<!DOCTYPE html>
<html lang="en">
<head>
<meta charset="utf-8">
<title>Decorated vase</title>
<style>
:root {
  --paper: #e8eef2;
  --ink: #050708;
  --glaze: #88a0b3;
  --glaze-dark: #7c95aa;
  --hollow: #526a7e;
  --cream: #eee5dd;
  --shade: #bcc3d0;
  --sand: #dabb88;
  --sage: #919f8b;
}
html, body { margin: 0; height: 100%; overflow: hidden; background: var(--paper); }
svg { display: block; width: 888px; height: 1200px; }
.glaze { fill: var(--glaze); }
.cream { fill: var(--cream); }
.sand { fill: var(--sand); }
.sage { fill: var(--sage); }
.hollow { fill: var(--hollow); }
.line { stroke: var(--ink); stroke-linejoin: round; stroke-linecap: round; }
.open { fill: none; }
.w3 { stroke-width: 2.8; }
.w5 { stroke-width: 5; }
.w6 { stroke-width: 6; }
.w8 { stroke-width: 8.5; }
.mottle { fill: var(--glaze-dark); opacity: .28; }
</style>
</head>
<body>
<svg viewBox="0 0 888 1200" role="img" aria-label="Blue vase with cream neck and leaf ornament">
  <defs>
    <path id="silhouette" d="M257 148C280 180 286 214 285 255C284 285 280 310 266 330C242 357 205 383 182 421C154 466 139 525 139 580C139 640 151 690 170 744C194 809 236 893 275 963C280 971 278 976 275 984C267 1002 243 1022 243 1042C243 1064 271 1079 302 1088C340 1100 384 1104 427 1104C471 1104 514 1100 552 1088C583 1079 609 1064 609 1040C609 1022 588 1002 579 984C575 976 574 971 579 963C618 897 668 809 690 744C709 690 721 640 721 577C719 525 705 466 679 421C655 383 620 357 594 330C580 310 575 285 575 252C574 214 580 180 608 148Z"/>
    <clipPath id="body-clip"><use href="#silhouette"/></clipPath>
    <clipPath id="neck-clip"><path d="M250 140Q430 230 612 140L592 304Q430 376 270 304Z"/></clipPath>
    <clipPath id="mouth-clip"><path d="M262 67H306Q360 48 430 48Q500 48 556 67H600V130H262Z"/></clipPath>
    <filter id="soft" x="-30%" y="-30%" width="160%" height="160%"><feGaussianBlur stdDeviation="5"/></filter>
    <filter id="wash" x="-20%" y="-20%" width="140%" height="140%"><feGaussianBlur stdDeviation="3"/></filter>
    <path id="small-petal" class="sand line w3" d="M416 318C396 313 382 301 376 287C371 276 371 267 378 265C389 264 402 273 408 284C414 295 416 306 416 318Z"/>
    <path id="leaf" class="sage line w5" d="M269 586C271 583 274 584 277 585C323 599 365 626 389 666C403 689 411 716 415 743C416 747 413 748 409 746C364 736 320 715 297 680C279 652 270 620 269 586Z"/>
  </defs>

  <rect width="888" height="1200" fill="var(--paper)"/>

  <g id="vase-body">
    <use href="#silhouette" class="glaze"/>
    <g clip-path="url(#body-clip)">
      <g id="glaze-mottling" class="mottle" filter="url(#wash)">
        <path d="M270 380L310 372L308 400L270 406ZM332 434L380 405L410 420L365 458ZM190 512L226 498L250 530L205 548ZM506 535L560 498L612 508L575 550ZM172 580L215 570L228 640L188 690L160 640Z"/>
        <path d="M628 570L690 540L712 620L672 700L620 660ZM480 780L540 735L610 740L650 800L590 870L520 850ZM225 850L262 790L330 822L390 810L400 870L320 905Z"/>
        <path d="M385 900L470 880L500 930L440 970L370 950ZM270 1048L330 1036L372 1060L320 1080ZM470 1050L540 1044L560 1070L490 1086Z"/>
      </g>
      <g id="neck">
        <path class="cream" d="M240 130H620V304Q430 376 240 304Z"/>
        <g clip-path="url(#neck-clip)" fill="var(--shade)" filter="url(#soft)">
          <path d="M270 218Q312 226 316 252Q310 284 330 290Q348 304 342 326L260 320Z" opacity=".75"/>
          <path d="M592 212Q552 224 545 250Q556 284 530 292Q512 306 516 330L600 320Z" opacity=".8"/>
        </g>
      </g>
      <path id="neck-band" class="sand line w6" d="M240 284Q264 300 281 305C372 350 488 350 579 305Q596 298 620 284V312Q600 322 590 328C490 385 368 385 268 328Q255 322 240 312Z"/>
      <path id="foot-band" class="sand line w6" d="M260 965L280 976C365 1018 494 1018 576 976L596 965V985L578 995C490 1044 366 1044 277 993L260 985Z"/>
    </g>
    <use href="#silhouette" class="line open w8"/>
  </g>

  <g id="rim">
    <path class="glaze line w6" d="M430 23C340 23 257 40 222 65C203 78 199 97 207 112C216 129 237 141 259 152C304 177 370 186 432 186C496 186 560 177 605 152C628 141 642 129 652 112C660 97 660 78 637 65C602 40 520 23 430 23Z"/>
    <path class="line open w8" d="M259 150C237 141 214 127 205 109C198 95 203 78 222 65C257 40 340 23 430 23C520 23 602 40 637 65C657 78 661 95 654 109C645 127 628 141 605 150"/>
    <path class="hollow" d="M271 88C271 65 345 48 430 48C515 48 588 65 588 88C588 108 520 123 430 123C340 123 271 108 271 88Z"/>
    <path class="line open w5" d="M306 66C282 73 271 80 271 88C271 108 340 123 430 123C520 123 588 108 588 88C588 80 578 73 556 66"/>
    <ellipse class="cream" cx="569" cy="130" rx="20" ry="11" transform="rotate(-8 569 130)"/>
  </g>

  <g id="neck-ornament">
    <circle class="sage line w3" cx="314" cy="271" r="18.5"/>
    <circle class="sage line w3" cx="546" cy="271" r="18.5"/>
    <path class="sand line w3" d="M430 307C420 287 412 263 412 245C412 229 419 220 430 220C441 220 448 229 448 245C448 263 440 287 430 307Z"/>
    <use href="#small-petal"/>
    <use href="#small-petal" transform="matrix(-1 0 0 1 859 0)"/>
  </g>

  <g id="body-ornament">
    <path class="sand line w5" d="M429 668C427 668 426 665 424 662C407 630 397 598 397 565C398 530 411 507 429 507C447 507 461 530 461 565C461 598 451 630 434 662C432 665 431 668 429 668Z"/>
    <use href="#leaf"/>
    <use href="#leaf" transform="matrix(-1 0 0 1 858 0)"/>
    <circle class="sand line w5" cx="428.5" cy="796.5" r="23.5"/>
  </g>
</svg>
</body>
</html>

--------------------------------------------------

## Problem to solve
Every line of the entries that includes "cream" must be copied into the answer.

## Completed task
  --cream: #eee5dd;
.cream { fill: var(--cream); }
<svg viewBox="0 0 888 1200" role="img" aria-label="Blue vase with cream neck and leaf ornament">
        <path class="cream" d="M240 130H620V304Q430 376 240 304Z"/>
    <ellipse class="cream" cx="569" cy="130" rx="20" ry="11" transform="rotate(-8 569 130)"/>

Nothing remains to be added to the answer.